Assignment | Your answer must be the full set of entries, repeated exactly.

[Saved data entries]
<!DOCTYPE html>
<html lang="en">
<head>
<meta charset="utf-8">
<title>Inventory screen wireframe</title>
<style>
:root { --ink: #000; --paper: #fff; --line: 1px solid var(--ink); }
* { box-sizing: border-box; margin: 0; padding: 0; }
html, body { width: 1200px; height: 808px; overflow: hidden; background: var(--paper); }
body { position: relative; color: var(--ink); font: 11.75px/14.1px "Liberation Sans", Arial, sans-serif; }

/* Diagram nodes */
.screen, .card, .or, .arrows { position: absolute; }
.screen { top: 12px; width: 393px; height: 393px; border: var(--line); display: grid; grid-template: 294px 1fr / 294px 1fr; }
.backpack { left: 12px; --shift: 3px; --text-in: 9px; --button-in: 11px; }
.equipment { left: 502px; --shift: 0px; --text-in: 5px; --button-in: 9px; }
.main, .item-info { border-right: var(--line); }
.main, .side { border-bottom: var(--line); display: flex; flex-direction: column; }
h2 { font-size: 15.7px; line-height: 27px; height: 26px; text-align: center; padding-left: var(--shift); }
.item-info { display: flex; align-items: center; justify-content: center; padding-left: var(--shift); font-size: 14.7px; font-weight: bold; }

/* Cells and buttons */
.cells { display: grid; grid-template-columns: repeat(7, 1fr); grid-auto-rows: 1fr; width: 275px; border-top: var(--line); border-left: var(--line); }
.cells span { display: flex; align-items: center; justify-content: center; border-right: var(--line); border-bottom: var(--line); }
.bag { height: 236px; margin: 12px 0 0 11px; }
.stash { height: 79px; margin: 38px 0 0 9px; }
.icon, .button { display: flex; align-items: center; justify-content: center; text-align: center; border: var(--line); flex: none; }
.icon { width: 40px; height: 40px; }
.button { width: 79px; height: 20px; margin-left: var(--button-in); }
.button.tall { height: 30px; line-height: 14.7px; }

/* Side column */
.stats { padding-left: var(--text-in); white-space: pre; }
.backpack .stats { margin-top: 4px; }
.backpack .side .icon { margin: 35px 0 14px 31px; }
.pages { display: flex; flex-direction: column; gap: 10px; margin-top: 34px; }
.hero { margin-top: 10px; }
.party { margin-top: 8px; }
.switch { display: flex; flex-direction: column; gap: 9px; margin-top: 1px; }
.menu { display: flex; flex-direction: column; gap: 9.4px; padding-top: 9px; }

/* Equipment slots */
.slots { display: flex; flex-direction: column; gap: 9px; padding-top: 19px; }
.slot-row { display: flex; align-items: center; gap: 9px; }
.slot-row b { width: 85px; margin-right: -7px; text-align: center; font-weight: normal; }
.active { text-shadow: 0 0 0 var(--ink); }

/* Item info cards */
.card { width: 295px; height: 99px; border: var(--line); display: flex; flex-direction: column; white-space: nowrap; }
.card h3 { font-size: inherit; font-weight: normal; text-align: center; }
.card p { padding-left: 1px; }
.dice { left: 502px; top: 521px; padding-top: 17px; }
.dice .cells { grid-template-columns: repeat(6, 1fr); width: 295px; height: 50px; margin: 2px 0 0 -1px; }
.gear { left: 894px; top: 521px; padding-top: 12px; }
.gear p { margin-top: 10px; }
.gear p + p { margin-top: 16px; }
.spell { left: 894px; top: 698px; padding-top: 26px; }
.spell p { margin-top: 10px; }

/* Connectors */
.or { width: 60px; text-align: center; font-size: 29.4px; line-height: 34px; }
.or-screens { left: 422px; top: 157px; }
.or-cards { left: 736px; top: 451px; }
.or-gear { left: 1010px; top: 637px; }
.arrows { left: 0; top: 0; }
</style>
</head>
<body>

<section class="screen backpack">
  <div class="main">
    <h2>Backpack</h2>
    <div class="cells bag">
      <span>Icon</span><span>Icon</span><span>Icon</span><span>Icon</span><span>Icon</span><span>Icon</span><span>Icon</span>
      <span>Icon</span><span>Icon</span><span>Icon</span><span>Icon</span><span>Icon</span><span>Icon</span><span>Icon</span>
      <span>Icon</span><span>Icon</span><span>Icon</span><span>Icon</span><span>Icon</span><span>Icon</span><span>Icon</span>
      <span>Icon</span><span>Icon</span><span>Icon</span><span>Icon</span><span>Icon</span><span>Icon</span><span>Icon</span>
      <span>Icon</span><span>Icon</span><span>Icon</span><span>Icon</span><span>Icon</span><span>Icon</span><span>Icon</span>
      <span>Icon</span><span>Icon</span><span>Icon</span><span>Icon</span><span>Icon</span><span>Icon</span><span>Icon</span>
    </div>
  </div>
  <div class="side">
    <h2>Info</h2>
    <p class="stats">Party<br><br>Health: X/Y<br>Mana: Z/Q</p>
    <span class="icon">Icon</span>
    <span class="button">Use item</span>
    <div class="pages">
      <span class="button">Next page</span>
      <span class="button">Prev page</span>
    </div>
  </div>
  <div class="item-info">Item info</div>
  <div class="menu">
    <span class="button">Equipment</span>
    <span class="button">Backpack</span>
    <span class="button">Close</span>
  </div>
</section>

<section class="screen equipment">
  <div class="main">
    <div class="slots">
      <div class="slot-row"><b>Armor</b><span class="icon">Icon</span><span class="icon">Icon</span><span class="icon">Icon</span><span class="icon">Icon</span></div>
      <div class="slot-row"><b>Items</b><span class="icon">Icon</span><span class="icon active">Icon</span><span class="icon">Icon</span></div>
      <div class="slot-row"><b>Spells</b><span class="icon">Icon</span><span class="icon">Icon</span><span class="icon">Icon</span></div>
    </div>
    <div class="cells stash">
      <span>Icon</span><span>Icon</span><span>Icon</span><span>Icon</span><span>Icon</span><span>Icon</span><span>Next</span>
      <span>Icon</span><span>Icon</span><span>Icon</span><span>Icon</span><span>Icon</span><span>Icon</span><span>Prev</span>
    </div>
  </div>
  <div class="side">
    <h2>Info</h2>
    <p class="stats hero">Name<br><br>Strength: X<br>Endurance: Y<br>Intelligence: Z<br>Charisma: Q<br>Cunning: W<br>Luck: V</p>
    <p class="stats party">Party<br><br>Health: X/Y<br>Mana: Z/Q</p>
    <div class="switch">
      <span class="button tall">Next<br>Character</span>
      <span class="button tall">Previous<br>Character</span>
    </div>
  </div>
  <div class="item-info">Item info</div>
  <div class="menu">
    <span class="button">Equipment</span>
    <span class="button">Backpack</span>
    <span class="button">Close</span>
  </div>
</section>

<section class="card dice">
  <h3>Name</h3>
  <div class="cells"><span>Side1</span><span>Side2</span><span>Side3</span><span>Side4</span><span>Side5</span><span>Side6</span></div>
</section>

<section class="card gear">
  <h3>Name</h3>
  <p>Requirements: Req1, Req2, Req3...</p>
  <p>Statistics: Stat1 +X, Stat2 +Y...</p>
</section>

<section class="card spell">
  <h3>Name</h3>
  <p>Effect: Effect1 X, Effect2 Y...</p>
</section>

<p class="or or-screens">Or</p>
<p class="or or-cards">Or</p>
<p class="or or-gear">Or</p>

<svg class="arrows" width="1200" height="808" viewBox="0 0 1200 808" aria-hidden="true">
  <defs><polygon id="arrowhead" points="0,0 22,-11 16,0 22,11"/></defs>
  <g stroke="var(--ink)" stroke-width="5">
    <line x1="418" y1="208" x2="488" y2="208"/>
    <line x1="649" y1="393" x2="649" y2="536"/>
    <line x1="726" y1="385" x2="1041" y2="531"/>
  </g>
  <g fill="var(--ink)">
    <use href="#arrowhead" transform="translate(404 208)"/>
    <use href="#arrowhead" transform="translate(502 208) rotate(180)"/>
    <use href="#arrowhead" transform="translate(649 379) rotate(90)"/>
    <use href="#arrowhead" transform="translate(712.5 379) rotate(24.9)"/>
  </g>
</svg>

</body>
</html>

Response to this task |
<!DOCTYPE html>
<html lang="en">
<head>
<meta charset="utf-8">
<title>Inventory screen wireframe</title>
<style>
:root { --ink: #000; --paper: #fff; --line: 1px solid var(--ink); }
* { box-sizing: border-box; margin: 0; padding: 0; }
html, body { width: 1200px; height: 808px; overflow: hidden; background: var(--paper); }
body { position: relative; color: var(--ink); font: 11.75px/14.1px "Liberation Sans", Arial, sans-serif; }

/* Diagram nodes */
.screen, .card, .or, .arrows { position: absolute; }
.screen { top: 12px; width: 393px; height: 393px; border: var(--line); display: grid; grid-template: 294px 1fr / 294px 1fr; }
.backpack { left: 12px; --shift: 3px; --text-in: 9px; --button-in: 11px; }
.equipment { left: 502px; --shift: 0px; --text-in: 5px; --button-in: 9px; }
.main, .item-info { border-right: var(--line); }
.main, .side { border-bottom: var(--line); display: flex; flex-direction: column; }
h2 { font-size: 15.7px; line-height: 27px; height: 26px; text-align: center; padding-left: var(--shift); }
.item-info { display: flex; align-items: center; justify-content: center; padding-left: var(--shift); font-size: 14.7px; font-weight: bold; }

/* Cells and buttons */
.cells { display: grid; grid-template-columns: repeat(7, 1fr); grid-auto-rows: 1fr; width: 275px; border-top: var(--line); border-left: var(--line); }
.cells span { display: flex; align-items: center; justify-content: center; border-right: var(--line); border-bottom: var(--line); }
.bag { height: 236px; margin: 12px 0 0 11px; }
.stash { height: 79px; margin: 38px 0 0 9px; }
.icon, .button { display: flex; align-items: center; justify-content: center; text-align: center; border: var(--line); flex: none; }
.icon { width: 40px; height: 40px; }
.button { width: 79px; height: 20px; margin-left: var(--button-in); }
.button.tall { height: 30px; line-height: 14.7px; }

/* Side column */
.stats { padding-left: var(--text-in); white-space: pre; }
.backpack .stats { margin-top: 4px; }
.backpack .side .icon { margin: 35px 0 14px 31px; }
.pages { display: flex; flex-direction: column; gap: 10px; margin-top: 34px; }
.hero { margin-top: 10px; }
.party { margin-top: 8px; }
.switch { display: flex; flex-direction: column; gap: 9px; margin-top: 1px; }
.menu { display: flex; flex-direction: column; gap: 9.4px; padding-top: 9px; }

/* Equipment slots */
.slots { display: flex; flex-direction: column; gap: 9px; padding-top: 19px; }
.slot-row { display: flex; align-items: center; gap: 9px; }
.slot-row b { width: 85px; margin-right: -7px; text-align: center; font-weight: normal; }
.active { text-shadow: 0 0 0 var(--ink); }

/* Item info cards */
.card { width: 295px; height: 99px; border: var(--line); display: flex; flex-direction: column; white-space: nowrap; }
.card h3 { font-size: inherit; font-weight: normal; text-align: center; }
.card p { padding-left: 1px; }
.dice { left: 502px; top: 521px; padding-top: 17px; }
.dice .cells { grid-template-columns: repeat(6, 1fr); width: 295px; height: 50px; margin: 2px 0 0 -1px; }
.gear { left: 894px; top: 521px; padding-top: 12px; }
.gear p { margin-top: 10px; }
.gear p + p { margin-top: 16px; }
.spell { left: 894px; top: 698px; padding-top: 26px; }
.spell p { margin-top: 10px; }

/* Connectors */
.or { width: 60px; text-align: center; font-size: 29.4px; line-height: 34px; }
.or-screens { left: 422px; top: 157px; }
.or-cards { left: 736px; top: 451px; }
.or-gear { left: 1010px; top: 637px; }
.arrows { left: 0; top: 0; }
</style>
</head>
<body>

<section class="screen backpack">
  <div class="main">
    <h2>Backpack</h2>
    <div class="cells bag">
      <span>Icon</span><span>Icon</span><span>Icon</span><span>Icon</span><span>Icon</span><span>Icon</span><span>Icon</span>
      <span>Icon</span><span>Icon</span><span>Icon</span><span>Icon</span><span>Icon</span><span>Icon</span><span>Icon</span>
      <span>Icon</span><span>Icon</span><span>Icon</span><span>Icon</span><span>Icon</span><span>Icon</span><span>Icon</span>
      <span>Icon</span><span>Icon</span><span>Icon</span><span>Icon</span><span>Icon</span><span>Icon</span><span>Icon</span>
      <span>Icon</span><span>Icon</span><span>Icon</span><span>Icon</span><span>Icon</span><span>Icon</span><span>Icon</span>
      <span>Icon</span><span>Icon</span><span>Icon</span><span>Icon</span><span>Icon</span><span>Icon</span><span>Icon</span>
    </div>
  </div>
  <div class="side">
    <h2>Info</h2>
    <p class="stats">Party<br><br>Health: X/Y<br>Mana: Z/Q</p>
    <span class="icon">Icon</span>
    <span class="button">Use item</span>
    <div class="pages">
      <span class="button">Next page</span>
      <span class="button">Prev page</span>
    </div>
  </div>
  <div class="item-info">Item info</div>
  <div class="menu">
    <span class="button">Equipment</span>
    <span class="button">Backpack</span>
    <span class="button">Close</span>
  </div>
</section>

<section class="screen equipment">
  <div class="main">
    <div class="slots">
      <div class="slot-row"><b>Armor</b><span class="icon">Icon</span><span class="icon">Icon</span><span class="icon">Icon</span><span class="icon">Icon</span></div>
      <div class="slot-row"><b>Items</b><span class="icon">Icon</span><span class="icon active">Icon</span><span class="icon">Icon</span></div>
      <div class="slot-row"><b>Spells</b><span class="icon">Icon</span><span class="icon">Icon</span><span class="icon">Icon</span></div>
    </div>
    <div class="cells stash">
      <span>Icon</span><span>Icon</span><span>Icon</span><span>Icon</span><span>Icon</span><span>Icon</span><span>Next</span>
      <span>Icon</span><span>Icon</span><span>Icon</span><span>Icon</span><span>Icon</span><span>Icon</span><span>Prev</span>
    </div>
  </div>
  <div class="side">
    <h2>Info</h2>
    <p class="stats hero">Name<br><br>Strength: X<br>Endurance: Y<br>Intelligence: Z<br>Charisma: Q<br>Cunning: W<br>Luck: V</p>
    <p class="stats party">Party<br><br>Health: X/Y<br>Mana: Z/Q</p>
    <div class="switch">
      <span class="button tall">Next<br>Character</span>
      <span class="button tall">Previous<br>Character</span>
    </div>
  </div>
  <div class="item-info">Item info</div>
  <div class="menu">
    <span class="button">Equipment</span>
    <span class="button">Backpack</span>
    <span class="button">Close</span>
  </div>
</section>

<section class="card dice">
  <h3>Name</h3>
  <div class="cells"><span>Side1</span><span>Side2</span><span>Side3</span><span>Side4</span><span>Side5</span><span>Side6</span></div>
</section>

<section class="card gear">
  <h3>Name</h3>
  <p>Requirements: Req1, Req2, Req3...</p>
  <p>Statistics: Stat1 +X, Stat2 +Y...</p>
</section>

<section class="card spell">
  <h3>Name</h3>
  <p>Effect: Effect1 X, Effect2 Y...</p>
</section>

<p class="or or-screens">Or</p>
<p class="or or-cards">Or</p>
<p class="or or-gear">Or</p>

<svg class="arrows" width="1200" height="808" viewBox="0 0 1200 808" aria-hidden="true">
  <defs><polygon id="arrowhead" points="0,0 22,-11 16,0 22,11"/></defs>
  <g stroke="var(--ink)" stroke-width="5">
    <line x1="418" y1="208" x2="488" y2="208"/>
    <line x1="649" y1="393" x2="649" y2="536"/>
    <line x1="726" y1="385" x2="1041" y2="531"/>
  </g>
  <g fill="var(--ink)">
    <use href="#arrowhead" transform="translate(404 208)"/>
    <use href="#arrowhead" transform="translate(502 208) rotate(180)"/>
    <use href="#arrowhead" transform="translate(649 379) rotate(90)"/>
    <use href="#arrowhead" transform="translate(712.5 379) rotate(24.9)"/>
  </g>
</svg>

</body>
</html>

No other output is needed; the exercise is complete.